Washington loves few things more than a tell-all memoir, and even if a memoir doesn't actually tell very much, the media will do their best to characterize it as scandalous and shocking. So it is with the book by former Defense Secretary Robert Gates which will soon be appearing in airport bookstores everywhere. From the excerpts that have been released, it actually sounds like Gates has plenty of praise for President Obama, and some criticisms that are not particularly biting. Sure, there's plenty of bureaucratic sniping and the settling of a few scores, but his criticisms (the Obama White House is too controlling, politics sometimes intrudes on national security) sound pretty familiar.

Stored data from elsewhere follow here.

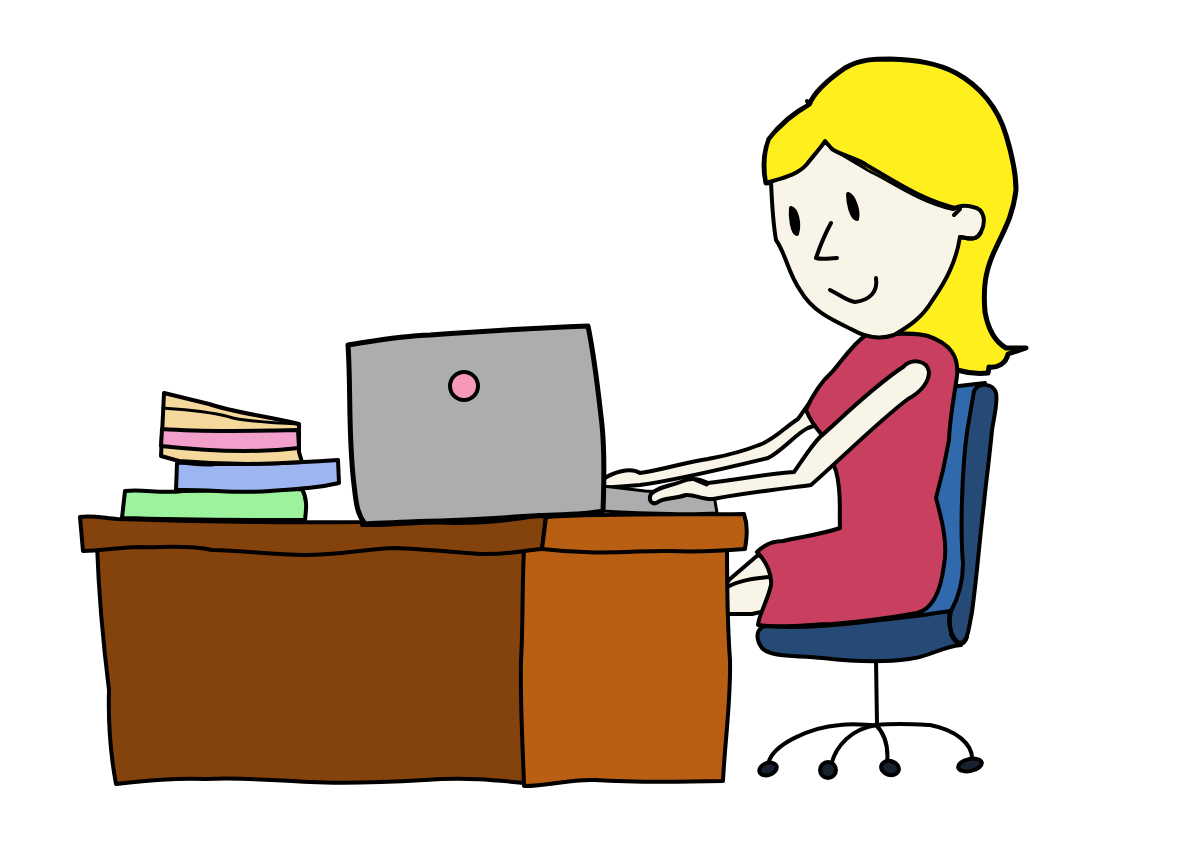
<!DOCTYPE html>
<html lang="en">
<head>
<meta charset="utf-8">
<title>Woman working at a desk</title>
<style>
:root {
  --ink: #000;
  --paper: #fff;
  --skin: #f8f4e8;
  --hair: #ffef1c;
  --dress: #c93f5f;
  --chair-light: #316aac;
  --chair-dark: #264a76;
  --wheel: #18222f;
  --desk-front: #84420c;
  --desk-side: #b85f13;
  --laptop: #adadad;
  --pink: #f49ab8;
  --book-cream: #f5d99c;
  --book-pink: #f29fcb;
  --book-blue: #9db6f2;
  --book-green: #9df29d;
}
html, body { margin: 0; background: var(--paper); overflow: hidden; }
.scene { display: block; width: 1200px; height: 848px; }
.scene g { stroke: var(--ink); stroke-width: 4; stroke-linecap: round; stroke-linejoin: round; }
.line { fill: none; }
.skin { fill: var(--skin); }
.hair { fill: var(--hair); }
.dress { fill: var(--dress); }
.chair-light { fill: var(--chair-light); }
.chair-dark { fill: var(--chair-dark); }
.wheel { fill: var(--wheel); }
.desk-front { fill: var(--desk-front); }
.desk-side { fill: var(--desk-side); }
.laptop { fill: var(--laptop); }
.badge { fill: var(--pink); }
.cream { fill: var(--book-cream); }
.pink { fill: var(--book-pink); }
.blue { fill: var(--book-blue); }
.green { fill: var(--book-green); }
.scene .bold { stroke-width: 5; }
.scene .fine { stroke-width: 3; }
</style>
</head>
<body>
<svg class="scene" viewBox="0 0 1200 848" role="img" aria-label="Smiling blonde woman in a red dress typing on a laptop at a wooden desk">

  <g id="chair-base">
    <path class="line" d="M876 660 L877 724"/>
    <path class="line" d="M768 765 C771 744 812 727 840 725 C858 723 870 726 877 725 C896 723 912 724 930 725 C956 730 973 744 972 760"/>
    <path class="line" d="M831 765 C836 745 852 729 876 725 C884 733 889 745 887 764"/>
    <ellipse class="wheel" cx="768" cy="769" rx="9" ry="6" transform="rotate(-20 768 769)"/>
    <ellipse class="wheel" cx="828" cy="770" rx="8" ry="8"/>
    <ellipse class="wheel" cx="890" cy="768" rx="9" ry="7" transform="rotate(15 890 768)"/>
    <ellipse class="wheel" cx="970" cy="765" rx="12" ry="6" transform="rotate(-12 970 765)"/>
  </g>

  <g id="chair-back">
    <path class="chair-light" d="M950 387 L985 383 L970 500 L960 612 L915 617 L930 420 Z"/>
    <path class="chair-dark" d="M974 391 C979 382 993 383 996 393 C998 402 994 417 992 430 C989 462 986 482 984 503 C979 545 977 575 972 612 C968 632 968 641 960 643 C951 641 948 624 951 611 C956 602 963 585 963 563 C960 530 962 470 967 432 C970 415 972 403 974 391 Z"/>
  </g>

  <g id="hair">
    <path class="hair bold" d="M766 183 C762 165 764 152 769 139 C779 126 793 113 809 105 C814 92 829 79 845 68 C860 59 875 59 890 59 C917 60 937 63 956 73 C980 86 998 108 1006 135 C1013 158 1016 174 1016 190 C1013 217 1003 232 994 252 C985 272 983 288 985 312 C988 329 994 341 1006 348 L1026 348 L1008 354 C1006 364 997 368 989 367 L988 373 C978 374 967 373 957 370 L880 336 L800 180 Z"/>
    <path class="line" d="M807 101 L810 107"/>
  </g>

  <g id="far-arm">
    <path class="skin" d="M828 381 C815 393 808 405 798 419 C785 427 774 440 759 445 C736 454 723 456 708 459 C686 462 662 470 640 473 C630 467 613 472 602 480 L602 488 L640 485 C670 481 710 472 768 458 C782 451 798 432 808 428 L830 420 Z"/>
  </g>

  <g id="legs">
    <path class="skin" d="M724 586 L730 579 L758 555 L778 566 L774 609 L752 614 L724 614 Z"/>
    <path class="line" d="M726 588 C738 580 754 578 770 577"/>
  </g>

  <g id="dress">
    <path class="dress" d="M866 335 C853 344 844 358 833 371 C822 381 812 396 806 410 C810 420 816 428 822 435 L836 471 C842 493 839 510 840 528 C820 535 798 537 783 541 C773 541 764 545 757 552 C767 562 772 575 771 585 C768 600 759 614 758 625 C785 629 809 624 832 624 C859 622 889 618 917 613 C934 609 941 589 944 565 C948 544 942 520 936 498 C941 480 945 463 949 440 C950 415 954 398 957 376 C959 357 951 344 928 336 C910 331 885 335 866 335 Z"/>
  </g>

  <g id="chair-seat">
    <path class="chair-dark" d="M765 626 C755 629 756 640 762 648 C772 658 796 655 823 658 C849 661 880 663 909 659 C930 657 940 647 961 645 C951 638 947 625 950 611 C920 616 890 619 864 622 C830 626 796 629 765 626 Z"/>
    <path class="line" d="M951 634 C955 644 964 648 967 637"/>
  </g>

  <g id="head">
    <path class="skin" d="M771 182 C772 205 773 223 776 240 C786 254 788 273 800 290 C812 311 832 320 851 329 C863 336 877 341 894 335 C908 327 922 318 932 301 C946 281 956 262 960 237 C968 238 976 242 981 232 C986 222 985 209 973 207 C962 204 956 207 953 209 C920 202 890 180 872 172 L845 156 L825 142 L806 163 Z"/>
    <path class="hair" d="M766 183 C764 160 764 152 769 139 L810 106 L860 90 L953 209 C916 199 893 181 868 169 C856 158 841 158 832 149 L825 141 C819 151 812 161 803 168 C792 175 779 180 766 183 Z" stroke="none"/>
    <path class="line" d="M766 183 C763 165 764 152 769 139 C779 126 793 113 809 105"/>
    <path class="line" d="M766 183 C782 178 798 175 807 164 C814 155 819 150 825 141 L832 149 C842 156 858 158 868 166 C890 178 922 201 960 209 L954 215"/>
    <path class="line" d="M960 237 C968 238 976 242 981 232"/>
  </g>

  <g id="face">
    <path class="ink" d="M791 208 C797 210 800 224 797 234 C792 233 790 216 791 208 Z"/>
    <path class="ink" d="M848 194 C854 196 859 211 857 219 C851 218 848 202 848 194 Z"/>
    <path class="line" d="M831 223 C825 234 820 246 816 258 C823 260 830 258 837 258"/>
    <path class="line" d="M830 290 C840 295 847 301 855 302 C870 300 878 292 876 278"/>
  </g>

  <g id="desk">
    <path class="desk-front" d="M97 545 C99 600 103 642 109 690 C108 725 111 757 116 784 C145 781 170 778 205 779 C250 777 275 781 310 782 C350 784 390 782 425 780 C465 777 495 780 524 783 L527 548 Z"/>
    <path class="desk-side" d="M524 548 C522 590 523 630 521 660 C520 705 523 750 524 786 C550 786 568 779 595 780 C640 783 682 782 723 781 C725 740 731 700 730 660 C727 620 727 585 727 545 Z"/>
    <path class="desk-front" d="M80 517 C92 515 104 518 117 519 C180 521 260 523 360 522 L546 516 L542 549 C525 550 510 555 480 554 C450 552 425 549 395 548 C365 549 340 555 305 555 C270 554 245 551 212 550 C185 544 160 548 140 547 C120 547 102 551 83 551 Z"/>
    <path class="desk-side" d="M546 517 C610 513 680 515 744 514 C748 526 747 536 745 549 C720 551 695 552 670 551 C640 550 600 556 542 549 Z"/>
  </g>

  <g id="books">
    <path class="green" d="M125 491 C145 489 160 494 183 491 L302 489 C308 500 306 510 305 520 C245 520 185 520 122 518 Z"/>
    <path class="blue" d="M177 463 C190 462 200 466 215 464 C255 464 300 463 338 460 L339 483 C318 488 299 489 270 491 C240 494 208 489 176 490 Z"/>
    <path class="cream" d="M164 393 L209 404 C235 413 268 416 299 424 L299 452 L302 462 C260 465 215 464 179 461 L161 456 Z"/>
    <path class="pink" d="M162 429 C190 431 220 432 298 430 L299 448 C265 452 225 453 161 446 Z"/>
    <path class="line fine" d="M163 408 C185 410 212 411 233 418 C252 422 275 423 299 424"/>
  </g>

  <g id="laptop">
    <path class="laptop fine" d="M603 486 L645 491 L714 495 L717 513 C680 515 640 513 603 511 Z"/>
    <path class="laptop bold" d="M348 345 C380 340 400 336 430 335 C485 331 535 328 588 326 C595 360 598 390 602 425 C605 455 604 485 603 511 C580 516 550 514 515 517 C465 521 420 521 365 524 C356 512 356 500 354 485 C348 435 351 390 348 345 Z"/>
    <path class="line" d="M362 525 C395 526 420 521 455 523 C485 523 515 520 540 515"/>
    <circle class="badge" cx="464" cy="386" r="14"/>
  </g>

  <g id="near-arm">
    <path class="skin" d="M903 367 C912 358 927 360 929 372 C929 382 921 392 908 399 C880 420 845 455 811 485 C780 489 745 493 713 499 C703 500 694 494 686 495 C674 499 663 498 658 502 C652 506 648 500 651 494 C657 487 671 486 683 481 C692 477 702 480 708 483 C735 480 765 474 794 472 C802 461 811 446 820 437 C842 418 870 389 903 367 Z"/>
    <path class="line fine" d="M695 480 L707 485"/>
  </g>
</svg>
</body>
</html>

Gates' thoughts on Afghanistan, however, do offer us an opportunity to reflect on where we've come in that long war. The quote from his book that has been repeated the most concerns a meeting in March 2011 in which Obama expressed his frustration with how things were going in Afghanistan. "As I sat there," Gates writes, "I thought: the president doesn't trust his commander, can't stand Karzai, doesn't believe in his own strategy, and doesn't consider the war to be his. For him, it's all about getting out." Well let's see. Should Obama have trusted David Petraeus? I can't really say. Hamid Karzai is corrupt, incompetent, and possibly mentally unstable. As to whether he believed in his own strategy (the "surge" of extra troops), by then there were plenty of reasons to doubt that it would work. The war wasn't his—it had been going on for over seven years before he even took office. And "it's all about getting out"? Well wasn't that the whole point? The reason the administration undertook the "surge" in the first place was to create the conditions where we could get out.
Another thing Gates writes is, "I never doubted Obama's support for the troops, only his support for their mission," and that that is a problem for the troops in the field. I'm sure it can be, to a degree, and morale can be undermined if you think the president doesn't believe you're going to succeed. I would also imagine that if you were a soldier in Iraq in 2005 or so and you saw George Bush on TV all the time talking about how great everything was going, you'd think your Commander in Chief was an idiot, and that might not be so good for morale either. But the real point is that in neither case was the president's confidence going to make much of a difference. The problem was never the president's disposition, or the particular decisions made in one year or one month. It was launching the war in the first place.